Reaction Roundup: Jim Balsillie’s out, execs are getting fired…what the heck is going on at RIM?
After a few weeks of relative quiet from Research in Motion, the company dropped a big pile of news on the world yesterday: the company’s fourth-quarter financial results were nearly as bad as analysts were predicting; former co-CEO Jim Balsillie resigned from the board; and RIM’s chief technical officer and chief operating officer were both dismissed. Will CEO Thorsten Heins’ day of reckoning set RIM on the path back to smartphone supremacy? We rounded up what the analysts are saying.
1. RIM is, at long last, ‘fessing up to how bad things are
The pundits agree that Heins is (finally!) acknowledging that RIM is in deep trouble: he said yesterday that the company is now open to partnerships, and—perhaps most surprisingly—he admitted, “there’s no guarantee of success.” After months of denial, the fact that RIM is now admitting the scale of the problem is potentially hopeful, say analysts at UBS Investment Research quoted in the Globe and Mail.
2. Despite the drastic measures, some analysts aren’t convinced
While JPMorgan analyst Rod Hall is impressed by the realistic approach and efforts to cut costs, he “believe[s] that the smartphone operating system war is over and RIM is one of the losers,” reports the Financial Post. RBC Capital Markets analyst Mike Abramsky says RIM “may have lost too much momentum to recover” and “continues to misread the market.” Smack. Down.
3. RIM could be sold—and here are some possible buyers
Heins hinted that, were the right buyer to come along, RIM could be put up for sale. “We would consider it,” said the coy exec in a conference call, and the Wall Street Journal immediately got to work with some wild speculation on possible suitors, including Microsoft, Nokia, Amazon, Dell or Samsung. Though a sale is likely not imminent, Finance Minister Jim Flaherty has already indicated the government wouldn’t block a foreign takeover.
4. Balsillie’s exit is no surprise
Balsillie was a force in the company for over 20 years, so his exit is momentous, if not surprising. The folks at the Globe and Mail say his exit has been expected ever since the sales and marketing department under his watch was targeted in layoffs last summer. And since that Vic Alboini guy told everyone about it.
•RIM’s turnaround bid: an ‘uphill battle’ [Globe and Mail]
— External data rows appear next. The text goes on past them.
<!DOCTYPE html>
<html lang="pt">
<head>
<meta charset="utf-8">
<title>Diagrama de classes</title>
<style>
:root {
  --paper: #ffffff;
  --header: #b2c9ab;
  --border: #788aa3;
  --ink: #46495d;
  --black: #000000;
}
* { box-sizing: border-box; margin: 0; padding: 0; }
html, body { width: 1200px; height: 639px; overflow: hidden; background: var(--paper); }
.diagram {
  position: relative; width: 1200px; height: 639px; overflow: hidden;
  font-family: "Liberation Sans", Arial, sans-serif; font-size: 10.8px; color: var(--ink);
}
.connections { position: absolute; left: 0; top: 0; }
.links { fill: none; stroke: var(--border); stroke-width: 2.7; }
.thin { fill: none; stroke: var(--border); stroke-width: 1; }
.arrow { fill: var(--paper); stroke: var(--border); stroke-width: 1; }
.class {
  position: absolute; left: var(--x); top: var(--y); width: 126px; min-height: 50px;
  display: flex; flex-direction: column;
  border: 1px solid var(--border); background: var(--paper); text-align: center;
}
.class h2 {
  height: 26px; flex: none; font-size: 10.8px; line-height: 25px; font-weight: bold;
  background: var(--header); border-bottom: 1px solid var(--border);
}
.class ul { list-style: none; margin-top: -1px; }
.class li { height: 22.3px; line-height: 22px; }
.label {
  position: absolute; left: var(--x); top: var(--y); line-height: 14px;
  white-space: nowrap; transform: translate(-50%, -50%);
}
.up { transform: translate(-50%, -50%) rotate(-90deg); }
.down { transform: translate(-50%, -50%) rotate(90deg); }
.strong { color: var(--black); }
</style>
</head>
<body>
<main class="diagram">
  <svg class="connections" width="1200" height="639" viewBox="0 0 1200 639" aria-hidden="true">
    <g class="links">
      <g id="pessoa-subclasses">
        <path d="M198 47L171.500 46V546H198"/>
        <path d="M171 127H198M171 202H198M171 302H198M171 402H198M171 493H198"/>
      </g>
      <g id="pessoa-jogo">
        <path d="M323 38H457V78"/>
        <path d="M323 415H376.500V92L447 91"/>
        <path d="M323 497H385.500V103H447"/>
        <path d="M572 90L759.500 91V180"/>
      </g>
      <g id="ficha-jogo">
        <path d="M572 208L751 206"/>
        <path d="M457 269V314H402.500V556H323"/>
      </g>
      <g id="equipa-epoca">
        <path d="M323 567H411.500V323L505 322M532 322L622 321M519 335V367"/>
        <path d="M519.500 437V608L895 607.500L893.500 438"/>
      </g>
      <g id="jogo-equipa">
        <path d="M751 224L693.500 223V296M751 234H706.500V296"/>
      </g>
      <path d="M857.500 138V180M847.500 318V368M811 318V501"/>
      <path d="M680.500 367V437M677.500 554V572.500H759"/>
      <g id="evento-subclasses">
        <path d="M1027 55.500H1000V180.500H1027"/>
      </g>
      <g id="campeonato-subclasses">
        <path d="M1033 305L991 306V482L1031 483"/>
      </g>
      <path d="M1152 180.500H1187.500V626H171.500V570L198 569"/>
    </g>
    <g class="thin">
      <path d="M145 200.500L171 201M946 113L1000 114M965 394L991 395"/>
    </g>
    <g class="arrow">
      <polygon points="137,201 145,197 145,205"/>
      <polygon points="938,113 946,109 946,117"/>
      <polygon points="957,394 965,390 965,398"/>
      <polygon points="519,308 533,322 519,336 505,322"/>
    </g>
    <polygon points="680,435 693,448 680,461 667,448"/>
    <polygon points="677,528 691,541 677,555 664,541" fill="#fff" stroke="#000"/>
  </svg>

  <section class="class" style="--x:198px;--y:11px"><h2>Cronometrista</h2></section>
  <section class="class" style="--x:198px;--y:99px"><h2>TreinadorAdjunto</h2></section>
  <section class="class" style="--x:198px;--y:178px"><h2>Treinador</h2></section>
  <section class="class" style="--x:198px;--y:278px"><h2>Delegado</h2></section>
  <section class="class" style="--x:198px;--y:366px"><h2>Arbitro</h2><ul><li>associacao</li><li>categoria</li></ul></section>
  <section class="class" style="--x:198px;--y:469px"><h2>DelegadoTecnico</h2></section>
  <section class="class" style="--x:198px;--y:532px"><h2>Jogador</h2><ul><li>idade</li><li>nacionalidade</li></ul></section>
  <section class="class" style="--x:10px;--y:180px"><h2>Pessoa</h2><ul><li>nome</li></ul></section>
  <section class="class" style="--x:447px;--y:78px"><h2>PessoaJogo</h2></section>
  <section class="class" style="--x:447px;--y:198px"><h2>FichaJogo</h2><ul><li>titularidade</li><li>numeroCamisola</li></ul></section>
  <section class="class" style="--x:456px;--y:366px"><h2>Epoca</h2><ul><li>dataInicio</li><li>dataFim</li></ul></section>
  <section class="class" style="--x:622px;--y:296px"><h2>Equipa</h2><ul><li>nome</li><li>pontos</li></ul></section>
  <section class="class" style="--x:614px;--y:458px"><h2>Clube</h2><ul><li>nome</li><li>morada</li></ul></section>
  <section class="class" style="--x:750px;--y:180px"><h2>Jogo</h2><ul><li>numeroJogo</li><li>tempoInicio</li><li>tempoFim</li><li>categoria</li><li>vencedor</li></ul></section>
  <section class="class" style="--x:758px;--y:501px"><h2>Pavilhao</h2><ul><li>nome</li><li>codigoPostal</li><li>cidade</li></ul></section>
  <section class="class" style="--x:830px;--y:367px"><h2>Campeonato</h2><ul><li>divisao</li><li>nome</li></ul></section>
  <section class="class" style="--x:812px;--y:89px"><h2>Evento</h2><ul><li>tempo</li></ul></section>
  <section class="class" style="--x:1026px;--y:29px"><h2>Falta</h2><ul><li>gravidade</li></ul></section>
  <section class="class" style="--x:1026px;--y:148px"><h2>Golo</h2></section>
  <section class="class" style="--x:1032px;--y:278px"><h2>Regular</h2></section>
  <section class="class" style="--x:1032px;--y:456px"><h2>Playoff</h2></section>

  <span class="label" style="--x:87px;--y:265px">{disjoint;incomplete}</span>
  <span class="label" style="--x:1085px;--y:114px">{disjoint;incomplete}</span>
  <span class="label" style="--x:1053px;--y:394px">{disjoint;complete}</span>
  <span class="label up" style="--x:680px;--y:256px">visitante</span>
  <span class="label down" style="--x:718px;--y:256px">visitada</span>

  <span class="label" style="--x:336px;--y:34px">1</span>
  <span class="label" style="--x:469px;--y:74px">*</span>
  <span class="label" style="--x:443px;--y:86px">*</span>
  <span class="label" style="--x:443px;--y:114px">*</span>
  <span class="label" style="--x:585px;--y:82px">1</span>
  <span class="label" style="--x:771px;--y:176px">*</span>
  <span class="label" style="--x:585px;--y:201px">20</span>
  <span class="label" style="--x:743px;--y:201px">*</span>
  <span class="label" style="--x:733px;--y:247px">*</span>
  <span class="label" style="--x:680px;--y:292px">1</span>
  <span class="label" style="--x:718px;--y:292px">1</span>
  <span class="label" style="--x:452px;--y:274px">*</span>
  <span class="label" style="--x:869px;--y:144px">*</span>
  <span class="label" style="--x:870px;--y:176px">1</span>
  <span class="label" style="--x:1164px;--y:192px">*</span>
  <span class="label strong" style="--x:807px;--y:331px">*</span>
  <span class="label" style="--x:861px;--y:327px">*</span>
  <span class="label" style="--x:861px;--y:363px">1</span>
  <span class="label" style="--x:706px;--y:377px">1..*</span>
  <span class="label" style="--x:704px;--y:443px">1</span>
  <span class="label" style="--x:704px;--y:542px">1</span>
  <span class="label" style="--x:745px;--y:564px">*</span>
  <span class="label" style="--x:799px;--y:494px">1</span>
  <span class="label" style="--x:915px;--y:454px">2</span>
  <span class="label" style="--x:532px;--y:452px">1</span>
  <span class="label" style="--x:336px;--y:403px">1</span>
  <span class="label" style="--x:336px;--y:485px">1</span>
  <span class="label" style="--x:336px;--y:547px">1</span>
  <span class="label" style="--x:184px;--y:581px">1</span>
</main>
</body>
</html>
•Deal Yenta: Who Could Buy RIM? [Wall Street Journal]
•Is it too late for RIM to recover? [Financial Post]
•RIM Charts Risky Survival Plan While Opening Door to Sale [Bloomberg]
•Wobbly RIM cleans house [Globe and Mail]